An intriguing consequence of this storm was though Letterman was on, the Ed Sullivan Theater was devoid of guests. With his usual comedic delivery, mixed with a sudden awareness of just how awkward it was to have a completely empty theater, he explained that it was simply too dangerous for people to be on the streets, so the audience and half the staff was not present.
To the delight of those viewing at home, the show went on. An intern holding poster boards delivered the Top 10 list and a balding, middle-aged man stood in for scheduled guest Kate Hudson. There was no appreciative laughter or applause, but it was funny nonetheless.
Letterman's perseverance in the absence of an audience in no way compares to the bravery and generosity of those who are up to their elbows in debris, rescuing those in trouble or working nonstop to restore power. That is genuine heroism, and all those affected by Sandy have been in my prayers. This is not meant to be a tribute to Letterman, but the image of that empty theater illustrated a temptation I often struggle with.
More than any other time of the year, I find November and December to hold so many occasions to do the right thing for the wrong reason.
As sure as Black Friday and "The Nutcracker," there will be dozens of charities and service projects worthy of attention.
I'll buy gifts for Angel Trees and try to add extra canned goods to what I bring to church in hopes that all can feast for the holidays.
Many will do much more than I, but when that cashier asks me whether I want to give a dollar to Deep Well when I'm checking out at the store, I'll say yes because I don't want to look like a Scrooge to the people behind me.
These are good and important things to do, and I'd venture to say that you should practice charity regardless of how holy you feel your disposition is.
However, the practice of charity can be a means for us to grow in holiness if we take the words of the Christ to heart.
Advising his followers, Christ taught us to "take care not to perform righteous deeds in order that people may see them. ... When you give alms, do not let your left hand know what your right hand is doing, so that your almsgiving may be in secret. And your Father who sees in secret will repay you" (Matthew 6:1-4).
I find the feeling of doing good intoxicating. I envision myself as a Mother Teresa type, wandering through the streets of Calcutta -- or Hilton Head Plantation -- showering my blessings on all I meet. However, the ultimate reason I give is not because I want to feel good or receive recognition. It's because nothing I have is mine to begin with.
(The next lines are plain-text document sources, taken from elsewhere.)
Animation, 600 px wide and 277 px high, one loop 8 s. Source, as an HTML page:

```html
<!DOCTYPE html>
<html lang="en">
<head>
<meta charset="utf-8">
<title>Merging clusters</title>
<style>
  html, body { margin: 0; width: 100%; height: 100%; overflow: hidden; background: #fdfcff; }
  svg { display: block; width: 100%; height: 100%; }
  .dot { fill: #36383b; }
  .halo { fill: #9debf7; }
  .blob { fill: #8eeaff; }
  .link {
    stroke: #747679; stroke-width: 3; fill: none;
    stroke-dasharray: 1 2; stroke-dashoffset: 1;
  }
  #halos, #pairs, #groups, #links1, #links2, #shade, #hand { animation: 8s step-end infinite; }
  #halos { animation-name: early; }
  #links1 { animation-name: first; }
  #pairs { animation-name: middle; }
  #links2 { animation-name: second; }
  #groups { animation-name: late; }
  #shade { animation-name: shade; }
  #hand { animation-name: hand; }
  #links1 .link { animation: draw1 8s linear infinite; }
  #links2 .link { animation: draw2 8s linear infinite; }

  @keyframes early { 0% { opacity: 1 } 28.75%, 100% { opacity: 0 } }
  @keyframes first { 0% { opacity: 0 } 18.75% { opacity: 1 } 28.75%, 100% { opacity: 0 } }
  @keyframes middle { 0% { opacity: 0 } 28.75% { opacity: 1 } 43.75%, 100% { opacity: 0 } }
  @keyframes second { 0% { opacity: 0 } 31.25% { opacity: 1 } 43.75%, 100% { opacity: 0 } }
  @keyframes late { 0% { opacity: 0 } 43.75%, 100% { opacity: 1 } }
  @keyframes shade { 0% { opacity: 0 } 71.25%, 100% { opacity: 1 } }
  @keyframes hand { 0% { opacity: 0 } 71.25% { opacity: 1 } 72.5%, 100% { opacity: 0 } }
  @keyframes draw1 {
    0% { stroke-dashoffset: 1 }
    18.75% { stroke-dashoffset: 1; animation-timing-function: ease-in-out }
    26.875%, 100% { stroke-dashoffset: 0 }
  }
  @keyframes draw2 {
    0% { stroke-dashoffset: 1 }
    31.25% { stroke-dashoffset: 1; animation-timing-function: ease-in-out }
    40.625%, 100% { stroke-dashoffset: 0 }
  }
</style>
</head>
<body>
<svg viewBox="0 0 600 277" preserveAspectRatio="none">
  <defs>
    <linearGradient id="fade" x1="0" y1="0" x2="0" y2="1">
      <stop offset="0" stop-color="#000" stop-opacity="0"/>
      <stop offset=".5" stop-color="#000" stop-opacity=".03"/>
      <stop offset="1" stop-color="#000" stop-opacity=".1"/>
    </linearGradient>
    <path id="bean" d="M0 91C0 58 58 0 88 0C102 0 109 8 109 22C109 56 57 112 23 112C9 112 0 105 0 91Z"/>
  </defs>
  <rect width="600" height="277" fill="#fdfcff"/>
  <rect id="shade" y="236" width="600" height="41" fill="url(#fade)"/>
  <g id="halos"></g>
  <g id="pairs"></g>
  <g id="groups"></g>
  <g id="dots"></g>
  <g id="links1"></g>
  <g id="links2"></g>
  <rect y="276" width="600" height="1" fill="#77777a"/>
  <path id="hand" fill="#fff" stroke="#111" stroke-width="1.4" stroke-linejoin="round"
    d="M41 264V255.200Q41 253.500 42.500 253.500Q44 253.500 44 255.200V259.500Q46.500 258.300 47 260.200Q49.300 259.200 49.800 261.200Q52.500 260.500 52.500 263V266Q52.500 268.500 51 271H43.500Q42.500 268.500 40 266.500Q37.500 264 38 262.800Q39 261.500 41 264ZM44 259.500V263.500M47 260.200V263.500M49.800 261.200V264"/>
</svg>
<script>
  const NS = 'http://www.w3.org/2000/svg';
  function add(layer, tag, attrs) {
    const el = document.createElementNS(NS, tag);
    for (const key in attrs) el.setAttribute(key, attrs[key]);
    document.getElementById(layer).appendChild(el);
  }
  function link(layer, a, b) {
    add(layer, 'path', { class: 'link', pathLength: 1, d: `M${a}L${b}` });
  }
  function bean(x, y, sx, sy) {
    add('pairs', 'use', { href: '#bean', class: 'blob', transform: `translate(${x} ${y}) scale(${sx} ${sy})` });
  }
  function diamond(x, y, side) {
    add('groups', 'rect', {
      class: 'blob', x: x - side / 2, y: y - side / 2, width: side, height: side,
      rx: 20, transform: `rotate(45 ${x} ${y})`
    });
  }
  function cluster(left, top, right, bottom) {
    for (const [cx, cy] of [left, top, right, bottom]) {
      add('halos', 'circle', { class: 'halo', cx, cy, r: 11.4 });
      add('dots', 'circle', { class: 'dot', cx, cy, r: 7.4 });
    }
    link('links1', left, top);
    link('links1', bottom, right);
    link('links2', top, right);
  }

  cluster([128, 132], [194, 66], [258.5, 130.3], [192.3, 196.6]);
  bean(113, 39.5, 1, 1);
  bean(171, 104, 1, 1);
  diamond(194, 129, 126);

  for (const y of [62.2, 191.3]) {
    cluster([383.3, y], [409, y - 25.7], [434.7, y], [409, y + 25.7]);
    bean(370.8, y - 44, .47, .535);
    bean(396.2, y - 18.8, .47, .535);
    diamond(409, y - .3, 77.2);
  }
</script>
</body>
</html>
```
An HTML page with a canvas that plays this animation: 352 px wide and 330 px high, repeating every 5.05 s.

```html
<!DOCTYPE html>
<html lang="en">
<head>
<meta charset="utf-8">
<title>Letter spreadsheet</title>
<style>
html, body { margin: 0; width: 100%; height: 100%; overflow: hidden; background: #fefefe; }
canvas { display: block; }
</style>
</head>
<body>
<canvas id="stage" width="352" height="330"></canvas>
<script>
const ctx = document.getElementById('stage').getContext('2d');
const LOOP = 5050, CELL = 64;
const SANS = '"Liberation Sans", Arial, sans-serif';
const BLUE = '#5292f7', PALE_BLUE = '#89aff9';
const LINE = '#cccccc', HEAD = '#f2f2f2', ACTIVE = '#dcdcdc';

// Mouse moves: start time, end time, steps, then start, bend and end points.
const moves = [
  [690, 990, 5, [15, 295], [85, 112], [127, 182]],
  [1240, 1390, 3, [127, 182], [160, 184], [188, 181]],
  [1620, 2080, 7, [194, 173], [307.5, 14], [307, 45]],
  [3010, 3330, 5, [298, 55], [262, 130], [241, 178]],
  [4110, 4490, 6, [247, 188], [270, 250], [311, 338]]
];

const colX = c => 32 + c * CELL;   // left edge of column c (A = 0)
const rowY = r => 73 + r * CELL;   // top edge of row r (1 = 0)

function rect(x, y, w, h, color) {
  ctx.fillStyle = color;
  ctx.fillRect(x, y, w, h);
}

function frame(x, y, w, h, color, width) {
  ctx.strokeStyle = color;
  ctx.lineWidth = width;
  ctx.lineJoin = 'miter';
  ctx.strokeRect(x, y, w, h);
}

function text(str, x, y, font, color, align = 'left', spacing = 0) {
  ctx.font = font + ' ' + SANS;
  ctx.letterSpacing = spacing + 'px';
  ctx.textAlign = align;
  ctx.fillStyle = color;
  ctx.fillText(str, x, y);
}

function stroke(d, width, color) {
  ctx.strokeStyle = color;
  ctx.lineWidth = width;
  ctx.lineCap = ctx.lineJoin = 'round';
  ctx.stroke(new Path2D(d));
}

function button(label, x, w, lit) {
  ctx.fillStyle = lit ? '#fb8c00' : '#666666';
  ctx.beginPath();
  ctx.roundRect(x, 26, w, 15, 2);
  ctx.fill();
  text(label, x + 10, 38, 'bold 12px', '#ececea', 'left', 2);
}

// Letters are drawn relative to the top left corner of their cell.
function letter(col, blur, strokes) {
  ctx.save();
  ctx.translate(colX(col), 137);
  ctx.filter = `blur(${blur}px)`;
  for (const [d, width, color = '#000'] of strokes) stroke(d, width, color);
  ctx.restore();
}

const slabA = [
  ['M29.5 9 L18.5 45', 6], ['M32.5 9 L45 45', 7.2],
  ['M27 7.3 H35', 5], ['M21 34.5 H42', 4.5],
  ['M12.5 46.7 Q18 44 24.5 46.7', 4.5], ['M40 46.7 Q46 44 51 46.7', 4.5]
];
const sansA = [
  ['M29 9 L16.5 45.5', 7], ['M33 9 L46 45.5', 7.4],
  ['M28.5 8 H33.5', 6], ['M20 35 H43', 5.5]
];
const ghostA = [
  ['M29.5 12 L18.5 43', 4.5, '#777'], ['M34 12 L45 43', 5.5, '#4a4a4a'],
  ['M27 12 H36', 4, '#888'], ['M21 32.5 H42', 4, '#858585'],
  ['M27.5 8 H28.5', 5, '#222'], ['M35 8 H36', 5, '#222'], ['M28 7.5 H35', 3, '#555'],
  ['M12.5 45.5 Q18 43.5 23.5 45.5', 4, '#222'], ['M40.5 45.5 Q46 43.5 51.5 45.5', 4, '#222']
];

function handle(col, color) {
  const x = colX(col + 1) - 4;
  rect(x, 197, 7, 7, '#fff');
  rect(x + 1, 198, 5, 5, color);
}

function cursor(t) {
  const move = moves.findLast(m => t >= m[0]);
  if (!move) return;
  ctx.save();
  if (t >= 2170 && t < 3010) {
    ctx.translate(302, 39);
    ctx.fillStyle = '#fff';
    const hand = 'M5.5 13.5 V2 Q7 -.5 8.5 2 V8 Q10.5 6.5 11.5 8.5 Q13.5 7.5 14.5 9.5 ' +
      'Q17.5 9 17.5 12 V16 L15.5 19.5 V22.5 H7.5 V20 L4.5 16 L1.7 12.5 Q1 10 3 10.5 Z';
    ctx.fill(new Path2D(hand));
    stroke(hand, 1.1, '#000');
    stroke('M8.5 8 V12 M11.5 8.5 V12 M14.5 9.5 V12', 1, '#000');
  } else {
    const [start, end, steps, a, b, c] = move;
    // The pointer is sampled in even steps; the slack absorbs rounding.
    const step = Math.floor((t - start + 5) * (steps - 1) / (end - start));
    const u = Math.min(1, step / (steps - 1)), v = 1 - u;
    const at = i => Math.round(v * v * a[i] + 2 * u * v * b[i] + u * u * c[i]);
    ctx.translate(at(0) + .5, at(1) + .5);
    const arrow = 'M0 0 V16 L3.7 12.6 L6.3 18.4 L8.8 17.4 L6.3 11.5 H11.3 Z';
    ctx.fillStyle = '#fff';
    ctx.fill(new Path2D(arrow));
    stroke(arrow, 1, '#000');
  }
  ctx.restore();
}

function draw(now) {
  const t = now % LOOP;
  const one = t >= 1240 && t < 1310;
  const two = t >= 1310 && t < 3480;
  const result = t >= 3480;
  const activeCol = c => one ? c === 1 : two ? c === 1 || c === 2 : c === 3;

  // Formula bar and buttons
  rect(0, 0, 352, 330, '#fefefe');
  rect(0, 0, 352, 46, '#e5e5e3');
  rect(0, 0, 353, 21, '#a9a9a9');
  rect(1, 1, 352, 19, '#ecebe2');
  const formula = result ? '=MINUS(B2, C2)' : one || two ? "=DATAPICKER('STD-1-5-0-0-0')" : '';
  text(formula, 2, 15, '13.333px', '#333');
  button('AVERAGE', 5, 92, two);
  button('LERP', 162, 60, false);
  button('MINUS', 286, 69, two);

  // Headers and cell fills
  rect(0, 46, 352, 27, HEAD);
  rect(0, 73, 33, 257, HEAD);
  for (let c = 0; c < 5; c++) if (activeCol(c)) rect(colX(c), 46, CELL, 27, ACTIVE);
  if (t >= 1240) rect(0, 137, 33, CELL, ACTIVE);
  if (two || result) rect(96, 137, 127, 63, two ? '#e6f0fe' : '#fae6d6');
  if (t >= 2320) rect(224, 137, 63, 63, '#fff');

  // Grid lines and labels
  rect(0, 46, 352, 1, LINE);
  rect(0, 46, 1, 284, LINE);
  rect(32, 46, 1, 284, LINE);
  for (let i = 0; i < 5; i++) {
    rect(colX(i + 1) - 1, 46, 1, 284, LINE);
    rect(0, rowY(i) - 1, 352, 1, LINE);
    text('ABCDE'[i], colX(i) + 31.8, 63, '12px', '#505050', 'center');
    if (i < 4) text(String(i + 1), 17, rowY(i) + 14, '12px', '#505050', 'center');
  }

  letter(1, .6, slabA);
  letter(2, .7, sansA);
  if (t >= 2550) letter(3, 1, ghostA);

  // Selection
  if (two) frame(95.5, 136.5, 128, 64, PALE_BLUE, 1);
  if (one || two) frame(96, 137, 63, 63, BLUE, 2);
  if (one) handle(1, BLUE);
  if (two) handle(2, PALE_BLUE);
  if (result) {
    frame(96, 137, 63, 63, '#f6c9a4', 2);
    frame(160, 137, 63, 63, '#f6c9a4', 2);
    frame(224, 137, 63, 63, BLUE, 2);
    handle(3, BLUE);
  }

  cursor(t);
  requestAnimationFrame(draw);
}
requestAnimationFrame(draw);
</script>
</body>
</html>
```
That's why, as I consider the upcoming months, I'm trying to shed my Mother Teresa complex (though she is a worthy role model) and trying to envision, instead, that empty theater I saw on Letterman, realizing that maturity and holiness mean doing good not for an audience, but solely for my Father in heaven.